→ Input for this task:
|---|

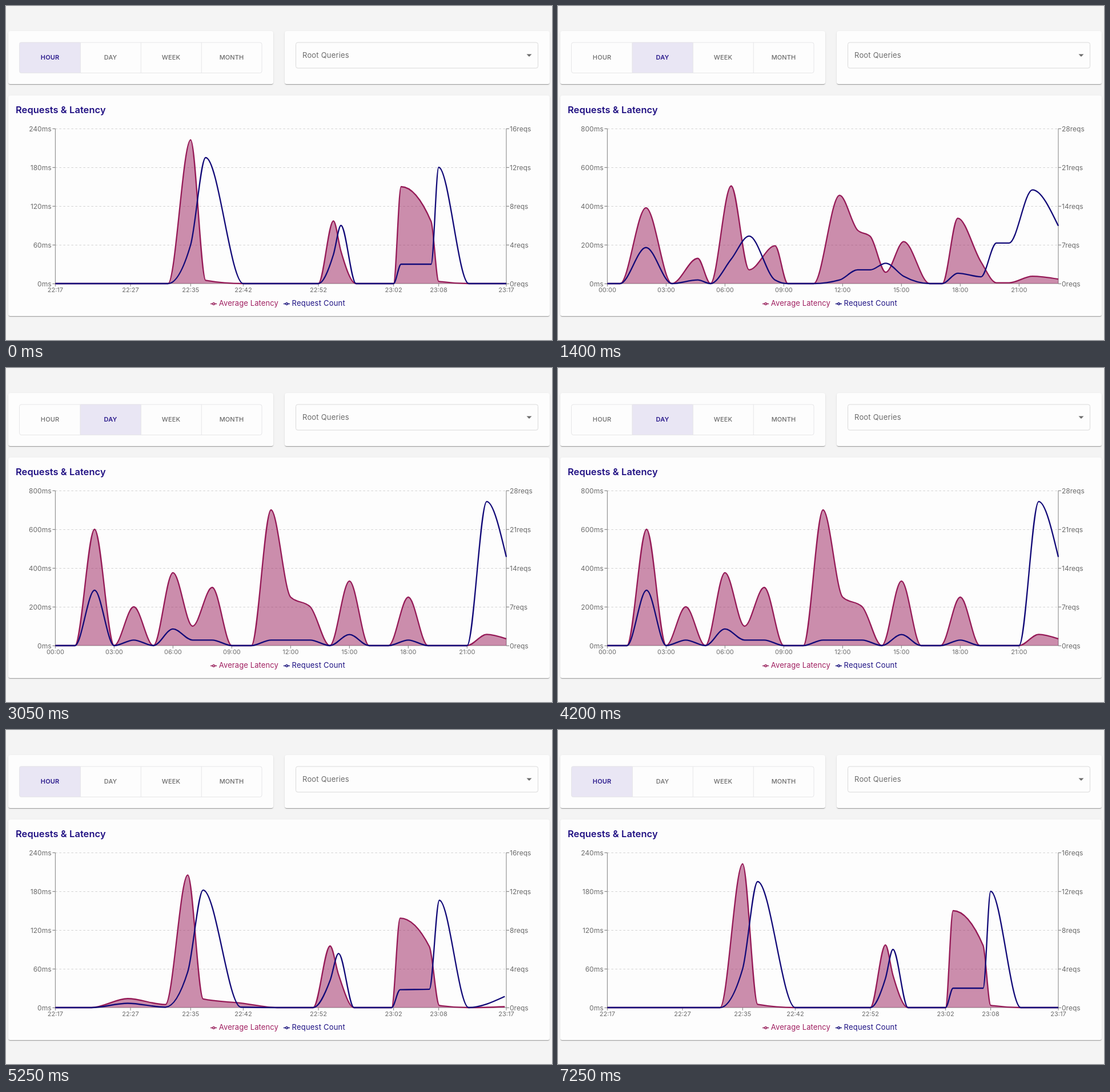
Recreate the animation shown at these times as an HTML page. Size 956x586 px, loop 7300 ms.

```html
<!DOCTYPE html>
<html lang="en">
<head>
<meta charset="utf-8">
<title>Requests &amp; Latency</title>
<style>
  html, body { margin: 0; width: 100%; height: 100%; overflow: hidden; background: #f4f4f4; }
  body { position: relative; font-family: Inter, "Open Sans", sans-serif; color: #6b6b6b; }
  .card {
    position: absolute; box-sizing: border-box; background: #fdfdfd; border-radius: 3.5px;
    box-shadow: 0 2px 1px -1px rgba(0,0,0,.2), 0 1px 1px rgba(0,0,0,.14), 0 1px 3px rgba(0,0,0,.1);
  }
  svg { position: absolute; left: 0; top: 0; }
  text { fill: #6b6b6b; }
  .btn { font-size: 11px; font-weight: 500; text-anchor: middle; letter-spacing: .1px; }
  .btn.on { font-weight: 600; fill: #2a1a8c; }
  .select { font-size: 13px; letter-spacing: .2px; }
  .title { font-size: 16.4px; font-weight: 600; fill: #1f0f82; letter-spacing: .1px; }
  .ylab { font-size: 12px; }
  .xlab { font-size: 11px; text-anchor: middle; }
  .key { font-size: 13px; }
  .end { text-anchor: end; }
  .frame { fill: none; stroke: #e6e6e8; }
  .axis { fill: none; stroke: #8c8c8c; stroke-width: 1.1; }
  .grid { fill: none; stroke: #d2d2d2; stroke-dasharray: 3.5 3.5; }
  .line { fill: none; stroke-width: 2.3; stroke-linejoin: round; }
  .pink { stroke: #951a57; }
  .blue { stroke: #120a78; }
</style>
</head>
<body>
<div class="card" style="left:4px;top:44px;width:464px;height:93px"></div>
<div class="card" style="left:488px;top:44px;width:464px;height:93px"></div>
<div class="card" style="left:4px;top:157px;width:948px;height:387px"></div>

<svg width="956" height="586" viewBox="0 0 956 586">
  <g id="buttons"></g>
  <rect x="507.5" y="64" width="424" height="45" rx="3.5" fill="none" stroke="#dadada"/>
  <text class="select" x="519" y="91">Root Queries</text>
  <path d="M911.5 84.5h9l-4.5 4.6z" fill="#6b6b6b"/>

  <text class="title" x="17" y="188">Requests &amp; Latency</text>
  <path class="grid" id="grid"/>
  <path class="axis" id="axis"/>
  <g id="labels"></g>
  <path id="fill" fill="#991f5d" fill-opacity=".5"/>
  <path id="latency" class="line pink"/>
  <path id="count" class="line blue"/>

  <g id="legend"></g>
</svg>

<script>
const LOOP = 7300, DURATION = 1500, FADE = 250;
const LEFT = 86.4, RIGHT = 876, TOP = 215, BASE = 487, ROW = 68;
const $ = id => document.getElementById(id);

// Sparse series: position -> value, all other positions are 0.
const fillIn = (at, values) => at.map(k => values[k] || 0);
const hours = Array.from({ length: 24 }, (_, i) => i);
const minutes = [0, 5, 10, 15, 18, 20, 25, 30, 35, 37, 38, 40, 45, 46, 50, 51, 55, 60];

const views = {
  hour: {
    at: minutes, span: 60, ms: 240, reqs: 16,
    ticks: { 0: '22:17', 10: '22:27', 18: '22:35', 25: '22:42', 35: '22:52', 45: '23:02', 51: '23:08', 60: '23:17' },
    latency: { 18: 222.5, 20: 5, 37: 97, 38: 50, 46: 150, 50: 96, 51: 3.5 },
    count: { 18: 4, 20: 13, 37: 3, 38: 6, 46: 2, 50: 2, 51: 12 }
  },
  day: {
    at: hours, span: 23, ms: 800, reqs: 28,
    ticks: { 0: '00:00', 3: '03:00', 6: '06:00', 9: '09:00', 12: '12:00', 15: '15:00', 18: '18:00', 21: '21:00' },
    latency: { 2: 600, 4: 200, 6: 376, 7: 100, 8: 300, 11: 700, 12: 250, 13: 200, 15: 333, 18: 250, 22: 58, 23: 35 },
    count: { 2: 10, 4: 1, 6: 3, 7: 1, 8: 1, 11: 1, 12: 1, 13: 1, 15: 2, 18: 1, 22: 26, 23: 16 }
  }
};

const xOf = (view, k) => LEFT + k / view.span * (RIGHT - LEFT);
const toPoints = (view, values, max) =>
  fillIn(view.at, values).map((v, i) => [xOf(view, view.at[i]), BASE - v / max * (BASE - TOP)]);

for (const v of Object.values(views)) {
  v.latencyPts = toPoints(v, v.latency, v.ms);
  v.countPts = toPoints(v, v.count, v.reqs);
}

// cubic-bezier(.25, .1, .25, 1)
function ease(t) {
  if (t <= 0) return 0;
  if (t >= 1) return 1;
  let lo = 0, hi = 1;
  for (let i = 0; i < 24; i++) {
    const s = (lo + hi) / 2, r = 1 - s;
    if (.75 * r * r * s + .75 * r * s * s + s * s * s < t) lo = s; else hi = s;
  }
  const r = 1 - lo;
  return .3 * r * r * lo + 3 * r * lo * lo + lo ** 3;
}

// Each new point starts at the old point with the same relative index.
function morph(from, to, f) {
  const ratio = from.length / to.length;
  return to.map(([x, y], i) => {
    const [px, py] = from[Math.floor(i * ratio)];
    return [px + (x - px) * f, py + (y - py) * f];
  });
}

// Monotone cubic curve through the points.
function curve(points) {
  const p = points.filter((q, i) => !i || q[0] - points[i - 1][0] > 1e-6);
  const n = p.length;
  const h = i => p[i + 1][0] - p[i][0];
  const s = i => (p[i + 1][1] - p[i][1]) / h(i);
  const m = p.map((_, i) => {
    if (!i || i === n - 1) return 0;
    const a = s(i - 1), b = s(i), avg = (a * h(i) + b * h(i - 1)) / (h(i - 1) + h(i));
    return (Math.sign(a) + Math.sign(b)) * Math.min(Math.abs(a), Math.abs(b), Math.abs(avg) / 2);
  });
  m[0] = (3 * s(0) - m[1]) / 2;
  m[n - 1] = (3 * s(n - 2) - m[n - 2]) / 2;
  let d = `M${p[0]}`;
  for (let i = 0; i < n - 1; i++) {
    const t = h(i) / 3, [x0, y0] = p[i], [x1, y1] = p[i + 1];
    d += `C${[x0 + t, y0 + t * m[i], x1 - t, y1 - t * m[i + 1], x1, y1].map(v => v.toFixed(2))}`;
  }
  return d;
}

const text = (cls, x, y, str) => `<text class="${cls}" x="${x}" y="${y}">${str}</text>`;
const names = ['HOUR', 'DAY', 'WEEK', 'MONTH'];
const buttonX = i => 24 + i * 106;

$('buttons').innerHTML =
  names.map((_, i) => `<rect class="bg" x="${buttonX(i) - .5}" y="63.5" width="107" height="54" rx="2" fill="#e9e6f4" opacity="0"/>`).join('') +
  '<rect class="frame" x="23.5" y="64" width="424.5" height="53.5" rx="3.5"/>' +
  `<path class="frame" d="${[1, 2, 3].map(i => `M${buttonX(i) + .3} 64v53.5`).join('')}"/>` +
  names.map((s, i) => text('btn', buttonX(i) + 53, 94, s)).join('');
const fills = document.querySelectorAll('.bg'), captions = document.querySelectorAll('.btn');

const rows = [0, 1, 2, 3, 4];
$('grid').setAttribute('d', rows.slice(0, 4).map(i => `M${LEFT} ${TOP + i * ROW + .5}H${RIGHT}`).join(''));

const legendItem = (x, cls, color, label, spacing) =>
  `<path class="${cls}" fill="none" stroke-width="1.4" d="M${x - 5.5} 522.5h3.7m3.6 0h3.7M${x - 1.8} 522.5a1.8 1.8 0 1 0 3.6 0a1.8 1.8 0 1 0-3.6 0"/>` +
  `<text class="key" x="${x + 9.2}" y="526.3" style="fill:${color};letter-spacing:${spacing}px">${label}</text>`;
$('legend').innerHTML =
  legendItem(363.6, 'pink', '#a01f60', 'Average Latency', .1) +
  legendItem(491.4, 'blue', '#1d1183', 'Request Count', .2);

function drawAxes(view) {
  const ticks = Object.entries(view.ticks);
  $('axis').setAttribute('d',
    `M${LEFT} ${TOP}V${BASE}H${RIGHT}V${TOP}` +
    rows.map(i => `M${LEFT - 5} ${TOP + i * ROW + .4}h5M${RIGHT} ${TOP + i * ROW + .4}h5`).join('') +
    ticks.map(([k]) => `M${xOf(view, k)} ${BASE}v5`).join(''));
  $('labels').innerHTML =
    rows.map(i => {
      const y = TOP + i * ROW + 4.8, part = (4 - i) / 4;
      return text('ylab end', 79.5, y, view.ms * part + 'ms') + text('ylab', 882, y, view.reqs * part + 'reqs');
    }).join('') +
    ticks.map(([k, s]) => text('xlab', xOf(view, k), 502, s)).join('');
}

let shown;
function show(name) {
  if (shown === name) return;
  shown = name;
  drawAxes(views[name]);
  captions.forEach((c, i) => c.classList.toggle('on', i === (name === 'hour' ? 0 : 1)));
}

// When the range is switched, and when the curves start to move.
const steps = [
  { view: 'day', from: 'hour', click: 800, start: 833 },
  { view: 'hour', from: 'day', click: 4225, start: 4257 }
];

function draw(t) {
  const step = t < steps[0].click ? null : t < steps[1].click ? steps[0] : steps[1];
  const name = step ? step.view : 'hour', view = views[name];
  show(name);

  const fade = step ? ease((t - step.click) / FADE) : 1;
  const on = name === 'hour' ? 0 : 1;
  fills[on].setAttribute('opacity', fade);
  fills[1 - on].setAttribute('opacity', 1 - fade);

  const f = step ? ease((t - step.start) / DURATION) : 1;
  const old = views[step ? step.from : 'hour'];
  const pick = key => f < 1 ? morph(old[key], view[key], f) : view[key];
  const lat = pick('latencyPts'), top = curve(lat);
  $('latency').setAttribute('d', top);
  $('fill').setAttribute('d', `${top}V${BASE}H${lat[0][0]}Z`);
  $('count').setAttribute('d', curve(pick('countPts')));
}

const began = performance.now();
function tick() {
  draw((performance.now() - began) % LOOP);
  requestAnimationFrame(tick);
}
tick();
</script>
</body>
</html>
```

|---|

→ Your task:
Throughout the material above, find every line holding "body" and copy it.

→ Answer space:
  html, body { margin: 0; width: 100%; height: 100%; overflow: hidden; background: #f4f4f4; }
  body { position: relative; font-family: Inter, "Open Sans", sans-serif; color: #6b6b6b; }
<body>
</body>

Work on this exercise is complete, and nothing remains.